If you haven't heard - The Romance Studio is hosting a Stay At Home Party.  If you're not one of the lucky ones going to Los Angelas than head over to The Romance Studio for your book fix.  There's authors, readers, books and prizes.  One of the prime prizes - a Nook, I heard rumour of two, not sure if that's true or not, you'll have to check that fact out for yourself.  The party dates are today and heading through the 10th with the exception of April 7.

A party that begins on hump day, Wednesday - not a bad bridge for mid-week. 
So check it out:  April 6, and April 8-10

You can start off if you want with my post today:  Books or Snow?  Or a Little of Both...  Or skip on ahead to the main party site.  Either way hop in, make a comment or two that enters you for a chance to win some great prizes and in the process maybe discover a new author or two.


Saturday, April 2, 2011

Bring It

 Originally published scheduled to post April 1 - how appropriate that it posted to other venues and not the blog - after all it was April Fool's Day.  So without further ado....
Margaritas on the table, supper a few hours away and the snow is beginning to slowly drain away.  What more can someone ask for?

Rourke's passion - stuffed animals and apparently, eyeshadow.  Insert shrug here.
In the lull between cocktails and supper - Chinese if anyone cared, my two fave cooks, hubbie and a good friend, are scouring a new online site on herbs.  I, having been relegated to the kitchen out of necessity, is relieved to finally release those duties to someone with a talent for culinary pursuits.  And listening to the exchange revolving around Vietnamese cinnamon and black sesame,  I can hear the passion in the possibilities.

Passion.  That gut wrenching, must do emotion that drives one forward and perseveres even through every obstacle, major or minor.  It's the reason you'll steal time anywhere you can even if five o'clock a.m. becomes a regular visual on the bedside alarm.  It's similar in every endeavor.  Passion is what drives us.

For me it's words.  But sometimes through the long hours of getting that first draft onto paper, something gets lost in the translation.  Whether you lose direction or suffer from verbiage - the result is a story needing an overhaul. 

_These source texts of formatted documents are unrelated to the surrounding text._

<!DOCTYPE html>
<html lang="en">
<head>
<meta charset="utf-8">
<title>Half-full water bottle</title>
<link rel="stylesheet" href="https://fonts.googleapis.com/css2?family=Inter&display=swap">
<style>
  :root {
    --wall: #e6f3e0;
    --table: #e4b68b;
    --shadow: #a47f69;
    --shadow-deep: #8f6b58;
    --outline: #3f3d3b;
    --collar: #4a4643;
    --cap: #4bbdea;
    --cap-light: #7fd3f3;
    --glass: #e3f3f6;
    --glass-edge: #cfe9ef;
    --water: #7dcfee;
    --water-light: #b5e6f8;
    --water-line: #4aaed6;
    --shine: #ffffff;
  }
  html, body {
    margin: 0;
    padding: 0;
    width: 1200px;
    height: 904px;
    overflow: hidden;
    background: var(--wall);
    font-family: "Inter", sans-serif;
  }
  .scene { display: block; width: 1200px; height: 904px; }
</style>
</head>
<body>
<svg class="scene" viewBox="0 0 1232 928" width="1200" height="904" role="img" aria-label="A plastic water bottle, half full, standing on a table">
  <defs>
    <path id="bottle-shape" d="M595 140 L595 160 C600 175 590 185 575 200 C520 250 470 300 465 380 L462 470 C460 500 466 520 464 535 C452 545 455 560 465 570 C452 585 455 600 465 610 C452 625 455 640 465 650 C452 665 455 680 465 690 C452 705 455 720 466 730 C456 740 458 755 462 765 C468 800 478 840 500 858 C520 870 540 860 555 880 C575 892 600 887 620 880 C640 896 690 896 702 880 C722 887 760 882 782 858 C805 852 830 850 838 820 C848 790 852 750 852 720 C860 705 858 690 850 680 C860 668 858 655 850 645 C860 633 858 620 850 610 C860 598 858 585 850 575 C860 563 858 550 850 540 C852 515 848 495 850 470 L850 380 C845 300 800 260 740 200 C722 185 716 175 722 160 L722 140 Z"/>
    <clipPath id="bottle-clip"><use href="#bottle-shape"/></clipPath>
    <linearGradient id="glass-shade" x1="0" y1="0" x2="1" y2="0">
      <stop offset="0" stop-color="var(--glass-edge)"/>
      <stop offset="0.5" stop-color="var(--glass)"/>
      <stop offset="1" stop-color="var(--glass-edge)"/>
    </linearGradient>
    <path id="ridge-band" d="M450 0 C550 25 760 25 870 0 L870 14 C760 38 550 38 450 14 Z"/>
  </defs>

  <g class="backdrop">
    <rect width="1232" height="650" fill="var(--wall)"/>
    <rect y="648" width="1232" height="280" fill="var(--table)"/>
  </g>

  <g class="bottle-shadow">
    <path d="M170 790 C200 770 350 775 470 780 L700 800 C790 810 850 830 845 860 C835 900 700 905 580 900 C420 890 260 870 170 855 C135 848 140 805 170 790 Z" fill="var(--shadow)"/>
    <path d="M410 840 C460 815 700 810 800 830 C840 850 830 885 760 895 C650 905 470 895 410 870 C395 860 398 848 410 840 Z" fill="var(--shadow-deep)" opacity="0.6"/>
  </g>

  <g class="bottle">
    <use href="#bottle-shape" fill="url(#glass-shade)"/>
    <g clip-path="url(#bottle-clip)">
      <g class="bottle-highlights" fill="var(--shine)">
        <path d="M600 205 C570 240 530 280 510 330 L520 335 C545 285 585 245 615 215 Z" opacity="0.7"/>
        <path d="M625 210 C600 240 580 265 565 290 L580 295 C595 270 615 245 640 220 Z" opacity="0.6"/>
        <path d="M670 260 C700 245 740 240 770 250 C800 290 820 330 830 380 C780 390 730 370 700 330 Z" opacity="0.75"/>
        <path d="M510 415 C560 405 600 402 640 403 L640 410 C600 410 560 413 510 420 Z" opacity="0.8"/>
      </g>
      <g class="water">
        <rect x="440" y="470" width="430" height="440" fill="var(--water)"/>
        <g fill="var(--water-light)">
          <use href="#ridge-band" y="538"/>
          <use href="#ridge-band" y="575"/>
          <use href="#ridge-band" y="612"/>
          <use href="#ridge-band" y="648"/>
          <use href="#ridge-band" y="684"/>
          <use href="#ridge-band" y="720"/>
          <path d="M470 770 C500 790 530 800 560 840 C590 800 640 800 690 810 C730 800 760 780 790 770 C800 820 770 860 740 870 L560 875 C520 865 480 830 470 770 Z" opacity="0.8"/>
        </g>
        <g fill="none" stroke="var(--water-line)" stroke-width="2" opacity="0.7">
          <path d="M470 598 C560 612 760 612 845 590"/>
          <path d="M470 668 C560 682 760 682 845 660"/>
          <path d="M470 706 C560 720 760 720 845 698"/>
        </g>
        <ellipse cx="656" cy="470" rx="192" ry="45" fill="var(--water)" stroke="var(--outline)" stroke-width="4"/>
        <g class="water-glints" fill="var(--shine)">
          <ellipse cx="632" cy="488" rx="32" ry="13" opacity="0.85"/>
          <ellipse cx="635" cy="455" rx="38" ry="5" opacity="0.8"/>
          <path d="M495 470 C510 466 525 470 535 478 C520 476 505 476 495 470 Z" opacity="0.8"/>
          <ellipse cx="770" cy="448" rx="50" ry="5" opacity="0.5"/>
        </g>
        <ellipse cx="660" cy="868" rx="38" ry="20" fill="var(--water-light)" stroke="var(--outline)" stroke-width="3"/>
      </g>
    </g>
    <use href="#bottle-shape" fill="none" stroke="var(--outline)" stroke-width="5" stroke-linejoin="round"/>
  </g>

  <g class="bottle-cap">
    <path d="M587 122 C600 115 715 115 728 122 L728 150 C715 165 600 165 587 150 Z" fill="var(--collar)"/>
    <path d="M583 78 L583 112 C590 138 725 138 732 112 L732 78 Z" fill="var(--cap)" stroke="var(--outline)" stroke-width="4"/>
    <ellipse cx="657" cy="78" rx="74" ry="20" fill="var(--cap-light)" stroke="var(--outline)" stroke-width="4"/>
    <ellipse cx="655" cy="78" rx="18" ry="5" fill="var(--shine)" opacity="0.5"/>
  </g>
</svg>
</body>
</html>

An overwritten first draft is rather like an over-spiced dish.  Except, according to my resident chefs, maybe a tad easier to fix.  At least with a story you can scale back and strip it down to the bones to find the guts that first drove the idea into life.

The reality is that passion easily settles into the day to day mundane and ideas get lost in word counts and line edits.  But you would never have begun it in the first place if there hadn't been special in those first words.  There have been many words written in the history of mankind and many words to come.  Only twenty-six letters in the English alphabet and still the possibilities are endless.

As Randy says on American Idol - Bring It!  Be your best - show the exceptional that only you can bring.  And always that's what you have to do whether it takes one draft of twenty.  Remember the passion and the excitement that was the inception of the idea?  What made it special?  Go there even if you, and you probably will, have to edit your way back to that wonderful beginning.

Tchaikovsky's Fifth Symphony is playing in the background.  Now there was a master at passion - he brings it with every note.  Listening to that provides a whole lot of inspiration.

How are you planning to bring it this week?